Israeli delegation heads to France ahead of final round of Iran nuclear talks
By Barak Ravid/ Mar. 22, 2015 /Haaretz

The Israeli delegation’s trip is a last-ditch effort to influence the understandings taking shape between Iran and world powers; France holds toughest view on deal.

A senior Israeli delegation traveled to Paris Sunday afternoon to discuss the nuclear deal coming together between Iran and world powers. The meeting between Israeli and French officials is set for Monday, two days before the final, decisive round of nuclear talks gets underway in Switzerland, where the sides will try to determine a framework for continuing the nuclear talks.

The Israeli delegation includes National Security Adviser Yossi Cohen, Strategic and Intelligence Affairs Minister Yuval Steinitz and other senior figures in the Foreign Ministry and intelligence community. They are expected to meet French Foreign Minister Laurent Fabius and members of the French negotiating team taking part in the Iran talks, led by French Foreign Ministry political director for Iranian affairs, Nicolas de Riviere.

The Israeli delegation’s trip is a last-ditch effort to influence the understandings taking shape between Iran and the P5+1 – the U.S., Russia, China, France, Britain and Germany. They are meeting with French officials because they hold the toughest stance vis-a-vis Iran. The Israelis believe they can improve the developing agreement by persuading the French to improve it.

In the last round of talks between Iran and world powers in Lausanne, Switzerland, significant differences emerged between the positions of France and the U.S. that made progress in the talks difficult.

France called for Iran to implement the International Atomic Energy Agency’s demand that it disclose information about the possible military nature of its nuclear program as a condition for any agreement with world powers. The UN watchdog suspects that Iran tested a long-range missile that can carry a nuclear warhead several years ago and also tested nuclear detonation mechanisms.

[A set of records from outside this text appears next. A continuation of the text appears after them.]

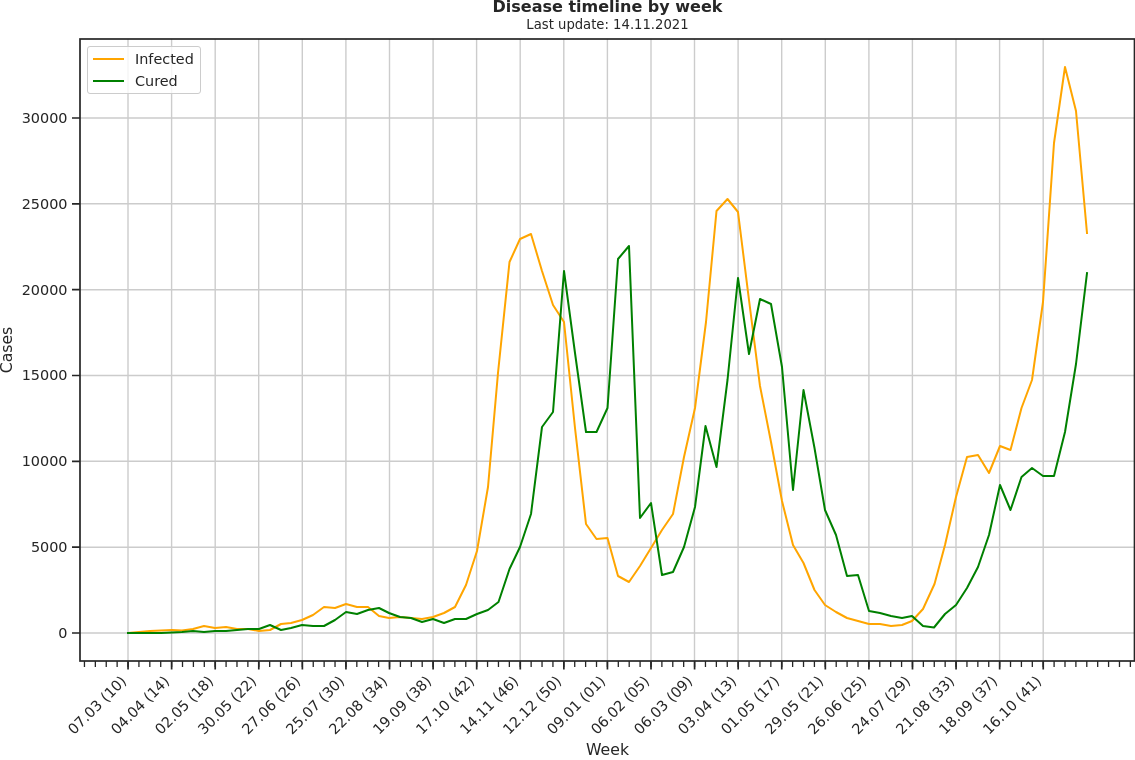
<!DOCTYPE html>
<html lang="en">
<head>
<meta charset="utf-8">
<title>Disease timeline by week</title>
<style>
:root {
  --ink: #262626;
  --grid: #cccccc;
  --paper: #ffffff;
  --infected: #ffa500;
  --cured: #008000;
  --week-step: 43.58px;
  --case-step: 85.83px;
}
* { box-sizing: border-box; margin: 0; padding: 0; }
html, body { width: 1135px; height: 760px; overflow: hidden; background: var(--paper); }
body { font-family: "DejaVu Sans", Verdana, sans-serif; color: var(--ink); }
ul, ol { list-style: none; }
.chart { position: relative; width: 1135px; height: 760px; overflow: hidden; }
.plot { position: absolute; inset: 0; display: block; }
.heading { position: absolute; left: 80px; top: -2px; width: 1055px; text-align: center; }
.heading h1 { font-size: 16px; line-height: 18px; font-weight: 700; }
.heading p { margin-top: 1px; font-size: 13.2px; line-height: 16px; }
.case-labels {
  position: absolute; left: 0; top: 75px; width: 67.5px;
  display: grid; grid-auto-rows: var(--case-step); align-items: center;
  font-size: 14.4px; line-height: 18px; text-align: right;
}
.week-labels {
  position: absolute; left: 83.4px; top: 668px;
  display: grid; grid-template-columns: repeat(22, var(--week-step));
  font-size: 14.4px; line-height: 18px;
}
.week-labels li { display: flex; justify-content: flex-end; }
.week-labels span { flex: none; white-space: nowrap; transform: rotate(-45deg); transform-origin: 100% 14px; }
.axis-title { position: absolute; font-size: 15.7px; line-height: 18px; text-align: center; }
.axis-title.weeks { left: 80px; top: 741px; width: 1055px; }
.axis-title.cases { left: -43.4px; top: 341px; width: 100px; transform: rotate(-90deg); }
.legend {
  position: absolute; left: 87px; top: 46px; width: 114px; height: 48px;
  padding: 2px 5px; display: flex; flex-direction: column; justify-content: center; gap: 3.5px;
  background: rgba(255, 255, 255, .8); border: 1.4px solid var(--grid); border-radius: 3px;
  font-size: 14.4px; line-height: 18px;
}
.legend li { display: flex; align-items: center; gap: 11px; }
.legend i { width: 31px; height: 2px; }
.legend .infected { background: var(--infected); }
.legend .cured { background: var(--cured); }
.grid { fill: none; stroke: var(--grid); stroke-width: 1.4; }
.series { fill: none; stroke-width: 2; stroke-linejoin: round; stroke-linecap: square; }
.series.infected { stroke: var(--infected); }
.series.cured { stroke: var(--cured); }
.frame { fill: none; stroke: var(--ink); stroke-width: 1.7; }
.ticks { stroke: var(--ink); }
</style>
</head>
<body>
<main class="chart">
  <svg class="plot" width="1135" height="760" viewBox="0 0 1135 760" role="img" aria-label="Line chart of infected and cured cases by week">
    <g class="grid">
      <path d="M128 39v622M171.6 39v622M215.2 39v622M258.7 39v622M302.3 39v622M345.9 39v622M389.5 39v622M433.1 39v622M476.6 39v622M520.2 39v622M563.8 39v622M607.4 39v622M651 39v622M694.5 39v622M738.1 39v622M781.7 39v622M825.3 39v622M868.9 39v622M912.4 39v622M956 39v622M999.6 39v622M1043.2 39v622"/>
      <path d="M80 633h1055M80 547.2h1055M80 461.3h1055M80 375.5h1055M80 289.7h1055M80 203.8h1055M80 118h1055"/>
    </g>
    <polyline class="series infected" points="128,633 139,632 150,631 161,630.5 172,630 182,630.5 193,629 204,626 215,628 226,627 237,629 248,629 259,631 270,630 281,624 291,623 302,620 313,615 324,607 335,608 346,604 357,607 368,607 379,616 389,618 400,617 411,618 422,619 433,617 444,613 455,607 466,585 477,551 488,487 498,373 509.5,262 520,239 531,234 542,271 553,305 564,322 575,428 586,524 596.5,539 607.5,538 618,576 629,582 640,566 651,548 662,530 673,514 684,457 695,408 706,322 716.5,211 727.5,199 738,212 749,300 760,386 771,442 782,501 793,545 803.5,563 814.5,590 825,605 836,612 847,618 858,621 869,624 880,624 891,626 902,625 912,621 923,609 934.5,584 945,545 956,497 967,457 978,455 989,473 1000,446 1010.5,450 1021.5,408 1032,380 1043,302 1054,143 1065,67 1076,111 1087,233"/>
    <polyline class="series cured" points="128,633 139,633 150,633 161,633 172,632.5 182,632 193,631 204,632 215,631 226,631 237,630 248,629 259,629 270,625 281,630 291,628 302,625 313,626 324,626 335,620 346,612 357,614 368,610 379,608 389,613 400,617 411,618 422,622 433,619 444,623 455,619 466,619 477,614 488,610 498.5,602 509.5,569 520,547 531,514 542,427 553,412 564,271 575,353 586,432 596.5,432 607.5,408 618,259 629,246 640,518 651,503 662,575 673,572 684,547 695,507 705.5,426 716.5,467 727.5,380 738,278 749,354 760,299 771,304 782,367 793,490 803.5,390 814.5,448 825,510 836,535 847,576 858,575 869,611 880,613 891,616 902,618 912,616 923,626 934,627.5 945,614 956,605 967,588 978,567 989,535 1000,485 1010.5,510 1021.5,477 1032,468 1043,476 1054,476 1065,432 1076,364 1087,273"/>
    <rect class="frame" x="80" y="39" width="1054.5" height="622"/>
    <g class="ticks">
      <line x1="83.8" y1="664" x2="1131.5" y2="664" stroke-width="6" stroke-dasharray="1.3 9.595"/>
      <line x1="127.2" y1="665.5" x2="1045" y2="665.5" stroke-width="8" stroke-dasharray="1.7 41.88"/>
      <path stroke-width="1.7" d="M72 633h8M72 547.2h8M72 461.3h8M72 375.5h8M72 289.7h8M72 203.8h8M72 118h8"/>
    </g>
  </svg>

  <header class="heading">
    <h1>Disease timeline by week</h1>
    <p>Last update: 14.11.2021</p>
  </header>

  <ul class="legend">
    <li><i class="infected"></i>Infected</li>
    <li><i class="cured"></i>Cured</li>
  </ul>

  <p class="axis-title cases">Cases</p>
  <ol class="case-labels">
    <li>30000</li>
    <li>25000</li>
    <li>20000</li>
    <li>15000</li>
    <li>10000</li>
    <li>5000</li>
    <li>0</li>
  </ol>

  <ol class="week-labels">
    <li><span>07.03 (10)</span></li>
    <li><span>04.04 (14)</span></li>
    <li><span>02.05 (18)</span></li>
    <li><span>30.05 (22)</span></li>
    <li><span>27.06 (26)</span></li>
    <li><span>25.07 (30)</span></li>
    <li><span>22.08 (34)</span></li>
    <li><span>19.09 (38)</span></li>
    <li><span>17.10 (42)</span></li>
    <li><span>14.11 (46)</span></li>
    <li><span>12.12 (50)</span></li>
    <li><span>09.01 (01)</span></li>
    <li><span>06.02 (05)</span></li>
    <li><span>06.03 (09)</span></li>
    <li><span>03.04 (13)</span></li>
    <li><span>01.05 (17)</span></li>
    <li><span>29.05 (21)</span></li>
    <li><span>26.06 (25)</span></li>
    <li><span>24.07 (29)</span></li>
    <li><span>21.08 (33)</span></li>
    <li><span>18.09 (37)</span></li>
    <li><span>16.10 (41)</span></li>
  </ol>
  <p class="axis-title weeks">Week</p>
</main>
</body>
</html>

In light of the differences between France and the U.S., the foreign ministers of those countries met in London with their British and German counterparts on Saturday in an effort to reach united position. President Barack Obama and French President Francois Hollande also discussed the subject by telephone.

The final round of nuclear talks between Iran and world powers opens Wednesday in Lausanne, a week before the March 31 deadline set to reach a framework agreement for a nuclear deal. If the sides come to an agreement, the talks will continue through June in an attempt to finalize a comprehensive deal.

The Iranian foreign minister and U.S. secretary of state are expected to attend the last round of negotiations, and the other foreign ministers may attend as well.

Despite progress made, gaps remain between the two sides’ positions and it remains unclear whether a framework agreement will be possible by the end of the month.

French officials say that the March 31 deadline is an unofficial date that was raised by the Americans due to political pressure from Congress, which is threatening to impose additional sanctions against Iran. They said they told the Americans that, as far as they are concerned, the end of June is the decisive timeframe.

France also opposes quickly lifting the international sanctions on Iran, particularly those imposed by the UN Security Council. Foreign Minister Fabius even called his delegation at the end of the last rounds of talks and demanded they not accept any deal that provides immediate sanctions relief. France believes that removing some of the sanctions too quickly would diminish the leverage world powers hold over Iran to fulfill its part of the deal.

The disagreement between the U.S. and France also relates to the duration of the agreement between world powers and Iran, with the former willing to accept a 10-year deal to curb the Iranian nuclear program. The French want a deal to be in effect for a minimum of 15 years.